Violin Lessons by Arnold Zable

Arnold Zable is a bit of a bower bird; he can’t help collecting stories and – to the joy of most readers – he can’t help retelling them. In this collection, based on over 40 years of encounters, he retells the fragments of the lives of some of the people he has met. His eye wanders to the marginalised, the disenfranchised.

A boy walking along a Baghdad street is transfixed by the sound of a violin coming from a balcony and it changes his life. A street boy in war-torn Saigon takes a rare break from his pimping and running errands for the occupying forces and opens up to the writer, recounting how his village was bombed and his family killed. In Poland, Zable meets a woman and her son who yearn to escape from their village, from their crude alcoholic husband/father.
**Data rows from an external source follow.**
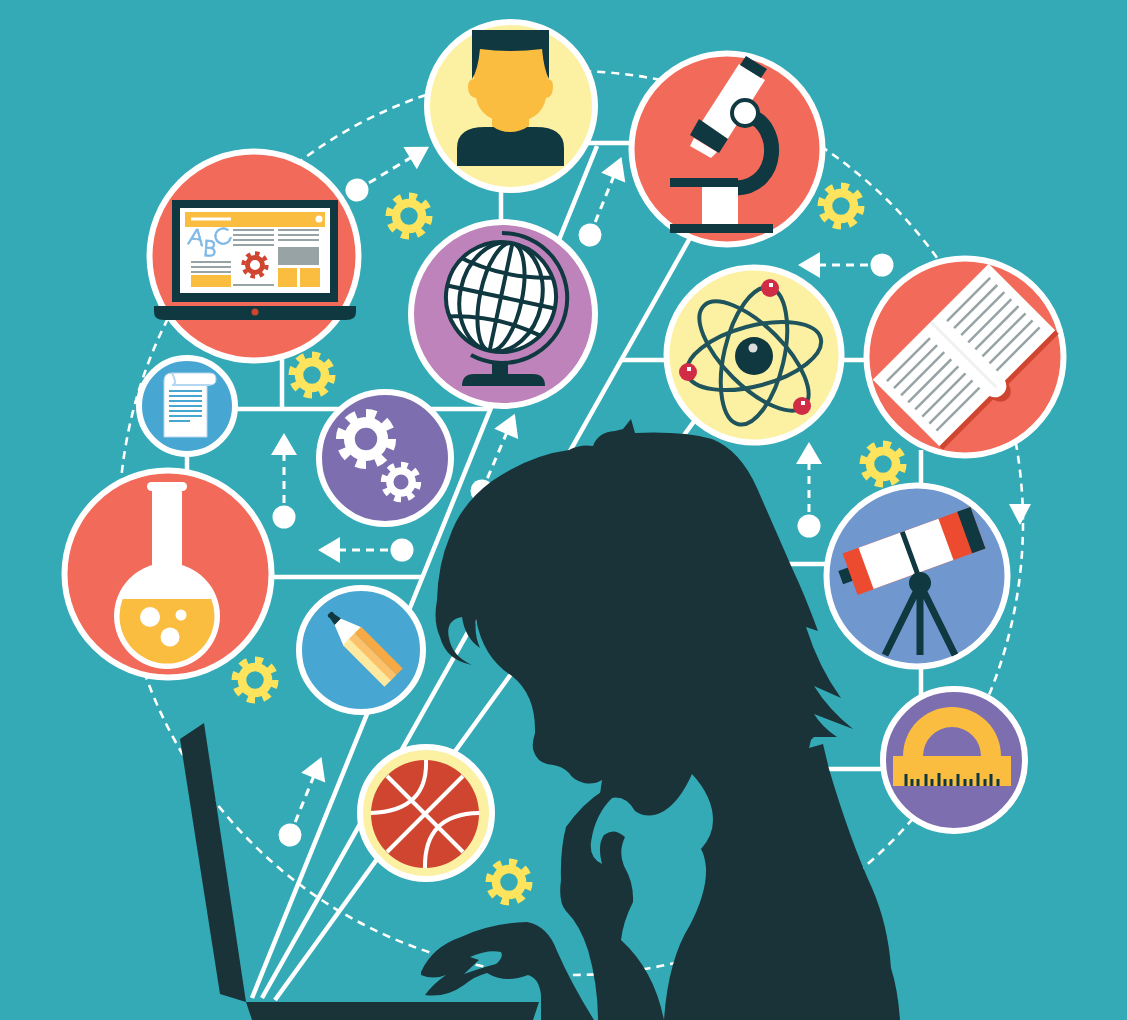
<!DOCTYPE html>
<html lang="en">
<head>
<meta charset="utf-8">
<title>Learning online</title>
<style>
:root{--teal:#33aab6;--ink:#1a3338;--dark:#0f3840;--white:#fff;--red:#f26a5a;--brick:#cf4530;--cream:#fcf0a3;--yellow:#fde45c;--orange:#fabd40;--orchid:#bd83ba;--violet:#7d6eb0;--sky:#48a7d2;--blue:#7097ce;--grey:#98a3a6}
html,body{margin:0;overflow:hidden;background:var(--teal)}
svg{display:block;width:1127px;height:1020px}
.white{fill:var(--white)}.dark{fill:var(--dark)}.orange{fill:var(--orange)}.brick{fill:var(--brick)}.grey{fill:var(--grey)}
.orbit{fill:none;stroke:var(--white);stroke-width:2.6;stroke-dasharray:8 6}
.links{fill:none;stroke:var(--white);stroke-width:4.5}
.badges circle{stroke:var(--white);stroke-width:6}
.line{fill:none;stroke:var(--dark);stroke-width:4}
.gear{fill:none;stroke:currentColor}
.gears{color:var(--yellow)}
.figure{fill:var(--ink)}
.abc{font:22px "TeX Gyre Adventor",sans-serif;fill:#7db8e6;stroke:#7db8e6;stroke-width:.6}
</style>
</head>
<body>
<svg viewBox="0 0 1127 1020" role="img" aria-label="Silhouette of a child at a laptop below a ring of school subject icons">
<defs>
<g id="gear" class="gear">
<circle r="13" stroke-width="8.5"/>
<circle r="20" stroke-width="7" pathLength="16" stroke-dasharray="1 1"/>
</g>
<g id="arrow">
<path d="M0 0H64" fill="none" stroke="#fff" stroke-width="3" stroke-dasharray="8 6"/>
<circle r="11.5" class="white"/>
<path d="M62-13V13L84 0Z" class="white"/>
</g>
<clipPath id="globe-edge"><circle r="55"/></clipPath>
<clipPath id="liquid-level"><rect x="110" y="599" width="116" height="70"/></clipPath>
</defs>

<rect width="1127" height="1020" fill="var(--teal)"/>
<circle class="orbit" cx="571" cy="523" r="452"/>

<g class="links">
<path d="M252 998L597 146M262 998L690 238M275 1000L695 420"/>
<path d="M501 188V225M585 143H636M237 409H492M282 356V409M187 452V474M270 577H421M622 360H670M838 360H870M921 450V492M921 664V696M785 564H828M825 769H884"/>
</g>

<g class="badges">
<circle cx="511" cy="106" r="84" fill="var(--cream)"/>
<circle cx="727" cy="149" r="95.5" fill="var(--red)"/>
<circle cx="254" cy="256" r="104.5" fill="var(--red)"/>
<circle cx="503" cy="314" r="92" fill="var(--orchid)"/>
<circle cx="754" cy="355" r="87.5" fill="var(--cream)"/>
<circle cx="965" cy="357" r="98.5" fill="var(--red)"/>
<circle cx="187" cy="406" r="48" fill="var(--sky)"/>
<circle cx="385" cy="458" r="66" fill="var(--violet)"/>
<circle cx="168" cy="574" r="103.5" fill="var(--red)"/>
<circle cx="361" cy="650" r="62" fill="var(--sky)"/>
<circle cx="917" cy="576" r="90.5" fill="var(--blue)"/>
<circle cx="954" cy="760" r="71" fill="var(--violet)"/>
<circle cx="426" cy="813" r="66" fill="var(--cream)"/>
</g>

<g class="gears">
<use href="#gear" x="409" y="216"/>
<use href="#gear" x="841" y="206"/>
<use href="#gear" x="312" y="375"/>
<use href="#gear" x="883" y="464"/>
<use href="#gear" x="255" y="680"/>
<use href="#gear" x="509" y="882"/>
</g>

<g id="arrows">
<use href="#arrow" transform="translate(357 190) rotate(-31)"/>
<use href="#arrow" transform="translate(590 235) rotate(-68)"/>
<use href="#arrow" transform="translate(882 265) rotate(180)"/>
<use href="#arrow" transform="translate(284 517) rotate(-90)"/>
<use href="#arrow" transform="translate(482 491) rotate(-67)"/>
<use href="#arrow" transform="translate(402 550) rotate(180)"/>
<use href="#arrow" transform="translate(809 526) rotate(-90)"/>
<use href="#arrow" transform="translate(290 835) rotate(-68)"/>
<path class="white" d="M1009 504H1031L1020 525Z"/>
</g>

<g id="student">
<path class="dark" d="M457 166V148Q457 127 485 127H536Q564 127 564 148V166Z"/>
<path class="orange" d="M492 110H529V126Q520 132 510 132Q500 132 492 126Z"/>
<path class="orange" d="M474 45H548V79Q553 79 553 87Q553 97 546 98Q541 122 511 122Q481 122 476 98Q468 97 468 87Q468 79 474 79Z"/>
<path class="dark" d="M472 30H549V79Q544 70 542 49Q511 53 480 49Q478 70 472 79Z"/>
</g>

<g id="microscope">
<path d="M748 115C782 125 780 186 737 188" fill="none" stroke="var(--dark)" stroke-width="15"/>
<path class="white" d="M739 64L765 80L727 140L701 123Z"/>
<path class="dark" d="M746 56L767 69L761 78L740 65Z"/>
<path class="white" d="M694 138L717 152L711 158L690 146Z"/>
<path class="dark" d="M699 119L728 139L719 153L690 135Z"/>
<circle class="white" cx="745" cy="113" r="13" stroke="var(--dark)" stroke-width="4"/>
<rect class="white" x="702" y="187" width="36" height="38"/>
<rect class="dark" x="670" y="178" width="68" height="9"/>
<rect class="dark" x="670" y="224" width="103" height="9"/>
</g>

<g id="lesson-laptop">
<rect class="dark" x="172" y="200" width="166" height="102"/>
<rect class="white" x="180" y="208" width="150" height="85"/>
<rect class="orange" x="185" y="212" width="140" height="15"/>
<path d="M191 219H231" stroke="#fff" stroke-width="3"/>
<circle class="white" cx="319" cy="219" r="3.5"/>
<g class="abc"><text transform="translate(187 244) rotate(8)">A</text><text transform="translate(203 256) rotate(4)">B</text><text transform="translate(217 247) rotate(-20)">C</text></g>
<path d="M233 230H274M233 235H274M233 240H274M233 245H274M278 230H319M278 235H319M278 240H319M191 262H231M191 267H231M191 272H231M233 285H274" fill="none" stroke="var(--grey)" stroke-width="2"/>
<rect class="grey" x="278" y="247" width="41" height="18"/>
<path class="orange" d="M191 275H231V287H191ZM278 268H297V287H278ZM300 268H320V287H300Z"/>
<use href="#gear" transform="translate(255 265) scale(.58)" color="var(--brick)"/>
<path class="dark" d="M154 306H356V312Q356 320 346 320H164Q154 320 154 312Z"/>
<circle class="brick" cx="255" cy="312" r="3.5"/>
</g>

<g id="globe">
<g transform="translate(501 297) rotate(12)">
<circle class="white" r="55"/>
<g class="line" stroke-width="3" clip-path="url(#globe-edge)">
<path d="M0-55V55M-55 0H55M-55-32Q0-16 55-32M-55 32Q0 16 55 32"/>
<ellipse rx="21" ry="55"/><ellipse rx="41" ry="55"/>
</g>
<circle class="line" r="55"/>
</g>
<path class="line" stroke-width="5" d="M502 233A65 65 0 1 1 471 355"/>
<rect class="dark" x="492" y="361" width="16" height="14"/>
<path class="dark" d="M462 386Q462 374 474 374H533Q545 374 545 386Z"/>
</g>

<g id="atom">
<g class="line" transform="translate(754 356)" style="stroke:#1f545c">
<ellipse rx="70" ry="30" transform="rotate(-77)"/>
<ellipse rx="71" ry="30" transform="rotate(45)"/>
<ellipse rx="69" ry="30" transform="rotate(-15)"/>
</g>
<circle class="dark" cx="754" cy="356" r="19"/><circle cx="753" cy="348" r="4.5" fill="#ddd"/>
<g fill="#d12c45"><circle cx="770" cy="288" r="9"/><circle cx="688" cy="372" r="9"/><circle cx="802" cy="406" r="9"/></g>
<path class="white" d="M769 283h4v4h-4ZM687 367h4v4h-4ZM801 401h4v4h-4Z"/>
</g>

<g id="book" transform="translate(964 355) rotate(-45)">
<path class="brick" d="M-82-46H82V52H11Q8 62 0 62Q-8 62-11 52H-82Z"/>
<path class="white" d="M-82-47H82V47H11Q8 55 0 55Q-8 55-11 47H-82Z"/>
<path d="M0-46V46" stroke="#f0f2f2" stroke-width="3"/>
<path d="M-73-36H-12M-73-26H-12M-73-16H-12M-73-6H-12M-73 4H-12M-73 14H-12M-73 24H-12M-73 34H-12M12-36H73M12-26H73M12-16H73M12-6H73M12 4H73M12 14H73M12 24H73M12 34H73" stroke="var(--grey)" stroke-width="2.5"/>
</g>

<g id="scroll">
<path class="white" d="M164 437V381Q164 373 172 373H210Q216 373 216 379Q216 385 210 385H207V437Z" stroke="#b5d7ef"/>
<path d="M172 373Q178 385 172 385H210" fill="none" stroke="#b5d7ef" stroke-width="2"/>
<path d="M169 391H202M169 396H202M169 401H202M169 406H202M169 411H202M169 416H202M169 421H190" stroke="var(--sky)" stroke-width="2"/>
</g>

<g id="cogs" color="#fff">
<use href="#gear" transform="translate(366 439) scale(1.28)"/>
<use href="#gear" transform="translate(401 482) scale(.86)"/>
</g>

<g id="flask">
<rect class="white" x="152" y="484" width="30" height="94"/>
<rect class="white" x="147" y="482" width="40" height="9" rx="4.5"/>
<circle class="white" cx="167" cy="616" r="53"/>
<circle class="orange" cx="167" cy="616" r="47.5" clip-path="url(#liquid-level)"/>
<g class="white"><circle cx="150" cy="617" r="10"/><circle cx="181" cy="615" r="5.5"/><circle cx="170" cy="637" r="9.5"/></g>
</g>

<g id="pencil" transform="translate(330 614) rotate(45)">
<path class="white" d="M0 0L32-13V13Z"/>
<path class="dark" d="M-1-2Q0-4 3-3L11-4.5V4.5L3 3Q0 4-1 2Z"/>
<rect x="31" y="-13" width="59" height="9" fill="#f7a944"/>
<rect x="31" y="-4" width="59" height="9" fill="#fcc26b"/>
<rect x="31" y="4" width="59" height="9" fill="#fdeaa0"/>
</g>

<g id="telescope">
<path d="M920 584L885 655M920 584V655M920 584L955 655" fill="none" stroke="var(--dark)" stroke-width="7"/>
<g transform="translate(914 551) rotate(-20)">
<rect class="dark" x="-78" y="-7" width="14" height="14"/>
<rect x="-68" y="-22" width="136" height="44" fill="#ec4b30"/>
<rect class="white" x="-51" y="-22" width="85" height="44"/>
<rect class="dark" x="-7" y="-22" width="5" height="44"/>
<rect class="dark" x="54" y="-22" width="14" height="44"/>
</g>
<circle class="dark" cx="920" cy="583" r="11"/>
</g>

<g id="ruler">
<path class="orange" d="M893 756H903A49 49 0 0 1 1001 756H1011V786H893ZM923 756H981A29 29 0 0 0 923 756Z"/>
<path d="M906 786V774M912 786V779M918 786V779M926 786V774M932 786V779M939 786V773M945 786V779M951 786V779M958 786V774M965 786V779M971 786V779M978 786V773M985 786V779M991 786V774M998 786V779" stroke="var(--dark)" stroke-width="3"/>
</g>

<g id="basketball">
<circle class="brick" cx="425" cy="814" r="54"/>
<path d="M387 776L463 852M387 852L463 776M426 760Q428 811 371 813M479 813Q424 814 425 868" fill="none" stroke="#fff" stroke-width="4"/>
</g>

<g id="child" class="figure">
<path d="M593 446Q598 432 615 431L623 429L631 419L635 433Q683 431 712 439Q740 450 757 488L792 568Q804 593 818 631L806 627Q819 668 841 698L814 686Q829 710 853 729L814 714Q822 727 837 737L814 737Q804 747 793 756Q786 751 781 742Q800 733 812 736L809 748L823 744L829 769Q850 840 872 888Q888 925 891 968Q898 990 900 1020H664Q668 960 690 925Q707 892 706 868Q705 856 701 849Q713 836 713 820Q713 797 692 774Q680 801 664 811Q648 820 635 811Q626 795 611 798L600 794L602 780Q594 785 584 783Q573 780 569 773Q562 766 553 765Q538 764 534 752Q531 746 535 733Q536 695 512 676Q483 658 476 619Q474 635 480 648Q465 638 462 617Q445 620 449 638Q452 656 472 665Q446 660 440 637Q433 622 437 600Q438 564 450 536Q461 504 492 481Q530 455 569 450Q580 444 593 446Z"/>
<path d="M604 790Q583 803 566 827Q560 850 561 880Q558 902 566 911Q580 925 588 950Q598 985 598 1020H664Q654 970 621 940Q623 922 633 902Q634 883 624 866Q618 852 625 837Q614 827 604 835Q597 845 602 864Q589 858 591 842Q595 814 613 797Z"/>
<path fill-rule="evenodd" d="M421 972Q432 947 461 937Q490 923 527 922Q548 926 557 951Q572 985 594 1020H541V995Q539 978 528 975Q505 984 487 973Q475 976 464 985Q446 998 425 995Q433 984 446 975Q433 980 421 975ZM470 957L479 960L464 974Q484 967 496 964Q504 957 501 952Q488 949 470 957Z"/>
</g>

<g id="laptop" class="figure">
<path d="M180 739L204 723L246 1002L220 994Z"/>
<path d="M246 1002H539L533 1020H252Z"/>
</g>
</svg>
</body>
</html>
They beg Zable to help them … ‘they knew, as well I did, that I would not help them’. On the island of Ithaca a young man, a university student, is lost in a diving accident and his father blames himself for the accident: ‘there are times when I have dived down and not wanted to return … I infected my boy with the same madness’.
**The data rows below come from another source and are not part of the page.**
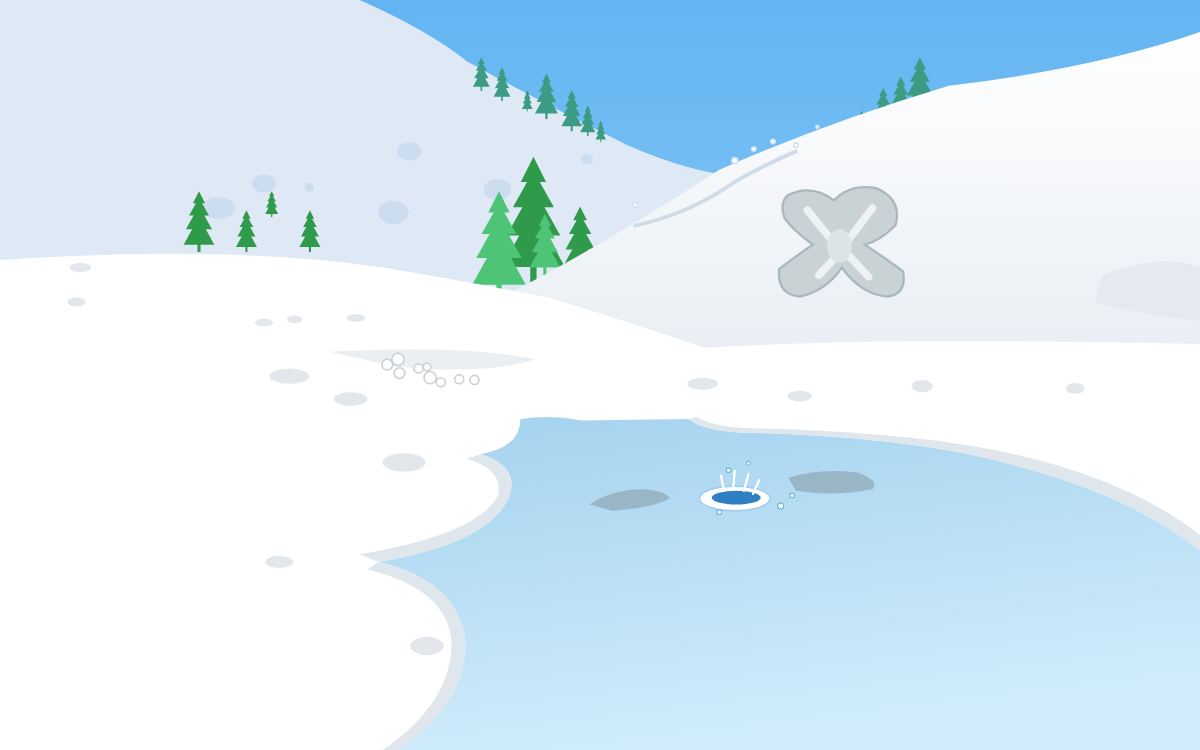
<!DOCTYPE html>
<html lang="en">
<head>
<meta charset="utf-8">
<title>Frozen Pond in the Hills</title>
<link rel="stylesheet" href="https://fonts.googleapis.com/css2?family=Nunito&display=swap">
<style>
:root{
  --sky-top:#63b5f2;
  --sky-low:#a9d7f6;
  --far-hill:#dfe9f6;
  --far-hill-shade:#cdddf0;
  --snow:#ffffff;
  --snow-shade:#e6ecf2;
  --snow-spot:#e3e6ea;
  --ice-top:#a4d2ee;
  --ice-low:#d0ecfb;
  --ice-patch:#8fa7b5;
  --hole:#2e7fc4;
  --pine-dark:#2f9a4a;
  --pine-light:#4ec576;
  --pine-far:#3b9b83;
  --angel:#c9d3d6;
  --angel-edge:#aab7bb;
}
html,body{margin:0;padding:0;overflow:hidden;background:var(--snow);font-family:"Nunito",sans-serif}
.scene{display:block;width:1200px;height:750px}
</style>
</head>
<body>
<svg class="scene" viewBox="0 0 1568 981" width="1200" height="750" preserveAspectRatio="none" role="img" aria-label="Snowy hills with pine trees around a frozen pond with a hole in the ice and a snow angel on the slope">
  <defs>
    <linearGradient id="skyGradient" x1="0" y1="0" x2="0" y2="1">
      <stop offset="0" stop-color="var(--sky-top)"/>
      <stop offset="1" stop-color="var(--sky-low)"/>
    </linearGradient>
    <linearGradient id="iceGradient" x1="0" y1="0" x2="0.3" y2="1">
      <stop offset="0" stop-color="var(--ice-top)"/>
      <stop offset="1" stop-color="var(--ice-low)"/>
    </linearGradient>
    <linearGradient id="slopeGradient" x1="0" y1="0" x2="0" y2="1">
      <stop offset="0" stop-color="#ffffff"/>
      <stop offset="1" stop-color="#e9eef4"/>
    </linearGradient>
    <symbol id="pine" viewBox="0 0 40 80">
      <path d="M20 0 L28 16 L24 16 L33 32 L27 32 L37 50 L29 50 L40 70 L0 70 L11 50 L3 50 L13 32 L7 32 L16 16 L12 16 Z"/>
      <rect x="18" y="68" width="4" height="12"/>
    </symbol>
  </defs>

  <rect class="sky" width="1568" height="981" fill="url(#skyGradient)"/>

  <g class="far-hill">
    <path d="M0 0 L470 0 Q560 40 610 80 Q700 130 820 190 Q900 225 960 230 L960 420 L0 420 Z" fill="var(--far-hill)"/>
    <g fill="var(--far-hill-shade)">
      <ellipse cx="535" cy="198" rx="16" ry="12"/>
      <ellipse cx="345" cy="240" rx="16" ry="12"/>
      <ellipse cx="514" cy="278" rx="20" ry="15"/>
      <ellipse cx="650" cy="248" rx="18" ry="14"/>
      <ellipse cx="285" cy="272" rx="22" ry="14"/>
      <ellipse cx="767" cy="208" rx="8" ry="7"/>
      <ellipse cx="404" cy="245" rx="6" ry="6"/>
    </g>
  </g>

  <g class="ridge-pines" fill="var(--pine-far)">
    <use href="#pine" x="618" y="75" width="22" height="44"/>
    <use href="#pine" x="645" y="88" width="22" height="44"/>
    <use href="#pine" x="682" y="118" width="14" height="28"/>
    <use href="#pine" x="698" y="96" width="32" height="60"/>
    <use href="#pine" x="733" y="118" width="28" height="54"/>
    <use href="#pine" x="758" y="138" width="20" height="40"/>
    <use href="#pine" x="778" y="158" width="14" height="28"/>
    <use href="#pine" x="1116" y="145" width="20" height="36"/>
    <use href="#pine" x="1140" y="115" width="28" height="54"/>
    <use href="#pine" x="1162" y="100" width="30" height="60"/>
    <use href="#pine" x="1182" y="75" width="40" height="80"/>
  </g>

  <g class="mid-pines">
    <g fill="var(--pine-dark)">
      <use href="#pine" x="238" y="250" width="44" height="80"/>
      <use href="#pine" x="300" y="275" width="44" height="55"/>
      <use href="#pine" x="378" y="275" width="54" height="55"/>
      <use href="#pine" x="340" y="250" width="30" height="34"/>
      <use href="#pine" x="652" y="205" width="90" height="165"/>
      <use href="#pine" x="732" y="270" width="52" height="90"/>
    </g>
    <g fill="var(--pine-light)">
      <use href="#pine" x="612" y="250" width="80" height="140"/>
      <use href="#pine" x="690" y="280" width="44" height="80"/>
    </g>
  </g>

  <g class="right-slope">
    <path d="M650 392 Q790 320 940 222 Q1080 160 1240 112 Q1430 90 1568 42 L1568 470 L650 470 Z" fill="url(#slopeGradient)"/>
    <path d="M830 295 Q900 280 960 238 Q1000 215 1040 198" fill="none" stroke="#cfdbe6" stroke-width="5" stroke-linecap="round"/>
    <g fill="#ffffff" stroke="#cfe0ee" stroke-width="2">
      <circle cx="960" cy="210" r="4"/><circle cx="985" cy="195" r="3"/>
      <circle cx="1010" cy="185" r="3"/><circle cx="1040" cy="190" r="3"/>
      <circle cx="830" cy="268" r="3"/><circle cx="1068" cy="166" r="2"/>
    </g>
    <path d="M1440 360 Q1520 330 1568 350 L1568 420 Q1480 410 1430 395 Z" fill="#e4eaf0"/>
    <g class="snow-angel">
      <path d="M1030 255 Q1060 240 1090 262 Q1110 240 1145 246 Q1180 262 1170 295 Q1150 315 1130 320 Q1160 340 1180 355 Q1185 385 1160 388 Q1125 385 1100 350 Q1080 380 1045 388 Q1015 385 1018 352 Q1040 335 1062 320 Q1035 300 1025 285 Q1018 265 1030 255 Z" fill="var(--angel)" stroke="var(--angel-edge)" stroke-width="3"/>
      <path d="M1055 275 L1085 312 M1140 272 L1110 312 M1070 360 L1098 330 M1135 362 L1105 330" stroke="#eef2f3" stroke-width="10" stroke-linecap="round"/>
      <ellipse cx="1097" cy="322" rx="16" ry="22" fill="#dde4e6"/>
    </g>
  </g>

  <g class="foreground-snow">
    <path d="M0 340 Q300 320 500 350 Q620 370 720 390 Q850 430 920 455 Q1150 440 1568 450 L1568 981 L0 981 Z" fill="var(--snow)"/>
    <path d="M430 460 Q600 450 700 470 Q640 490 520 480 Z" fill="#eceff2"/>
    <g fill="var(--snow-spot)">
      <ellipse cx="378" cy="492" rx="26" ry="10"/>
      <ellipse cx="458" cy="522" rx="22" ry="9"/>
      <ellipse cx="528" cy="605" rx="28" ry="12"/>
      <ellipse cx="365" cy="735" rx="18" ry="8"/>
      <ellipse cx="558" cy="845" rx="22" ry="12"/>
      <ellipse cx="918" cy="502" rx="20" ry="8"/>
      <ellipse cx="1045" cy="518" rx="16" ry="7"/>
      <ellipse cx="1205" cy="505" rx="14" ry="8"/>
      <ellipse cx="1405" cy="508" rx="12" ry="7"/>
      <ellipse cx="345" cy="422" rx="12" ry="5"/>
      <ellipse cx="385" cy="418" rx="10" ry="5"/>
      <ellipse cx="465" cy="416" rx="12" ry="5"/>
      <ellipse cx="100" cy="395" rx="12" ry="6"/>
      <ellipse cx="105" cy="350" rx="14" ry="6"/>
    </g>
    <g class="snowballs" fill="#ffffff" stroke="#c9cfd4" stroke-width="2">
      <circle cx="520" cy="470" r="8"/><circle cx="506" cy="477" r="7"/>
      <circle cx="522" cy="488" r="7"/><circle cx="547" cy="482" r="6"/>
      <circle cx="562" cy="494" r="8"/><circle cx="576" cy="500" r="6"/>
      <circle cx="600" cy="496" r="6"/><circle cx="620" cy="497" r="6"/>
      <circle cx="558" cy="480" r="5"/>
    </g>
  </g>

  <g class="frozen-pond">
    <path d="M680 548 Q720 542 760 550 L900 548 Q920 565 980 566 Q1200 572 1330 610 Q1480 650 1568 720 L1568 981 L520 981 Q610 920 608 840 Q600 760 495 735 Q640 710 665 650 Q680 610 628 594 Q680 585 680 548 Z" fill="url(#iceGradient)"/>
    <path d="M495 735 Q600 760 608 840 Q610 920 520 981 L500 981 Q590 920 590 840 Q585 770 480 745 Z" fill="#dfe6ec"/>
    <path d="M628 594 Q680 610 665 650 Q640 710 495 735 L470 725 Q620 700 650 650 Q660 615 610 600 Z" fill="#dfe6ec"/>
    <path d="M900 548 Q920 565 980 566 Q1200 572 1330 610 Q1480 650 1568 720 L1568 700 Q1480 630 1330 595 Q1200 565 980 560 Q930 558 910 545 Z" fill="#dfe6ec"/>
    <g fill="var(--ice-patch)" opacity="0.7">
      <path d="M770 660 Q800 640 840 640 Q870 642 875 652 Q850 665 800 668 Z"/>
      <path d="M1030 625 Q1070 612 1120 618 Q1150 628 1140 640 Q1090 650 1040 642 Z"/>
    </g>
    <g class="ice-hole">
      <ellipse cx="960" cy="652" rx="46" ry="16" fill="#ffffff" stroke="#9fcdec" stroke-width="2"/>
      <ellipse cx="962" cy="651" rx="32" ry="9" fill="var(--hole)"/>
      <path d="M946 642 L942 622 M958 640 L960 616 M972 642 L978 620 M984 646 L992 628" stroke="#ffffff" stroke-width="3" stroke-linecap="round"/>
      <g fill="#ffffff" stroke="#6fb3e3" stroke-width="1.5">
        <circle cx="952" cy="615" r="3"/><circle cx="978" cy="606" r="2.5"/>
        <circle cx="1020" cy="662" r="4"/><circle cx="1035" cy="648" r="3"/>
        <circle cx="940" cy="670" r="3"/>
      </g>
    </g>
  </g>
</svg>
</body>
</html>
The most profound and moving tale is that of Amal, a survivor of the terrible SIEV X disaster; Amal has made it her mission to make sure that the story of that terrible incident is not lost and tells the story over and over to those who will listen, even though she is dying of cancer. After years in Australia on a temporary protection visa, she is finally granted permanent residency and feels ‘a free woman in a free country’. In Violin Lessons, Zable displays the wisdom and kindness that has permeated all his works – the reason they are so loved.

Mark Rubbo is the Managing Director of Readings

Violin Lessons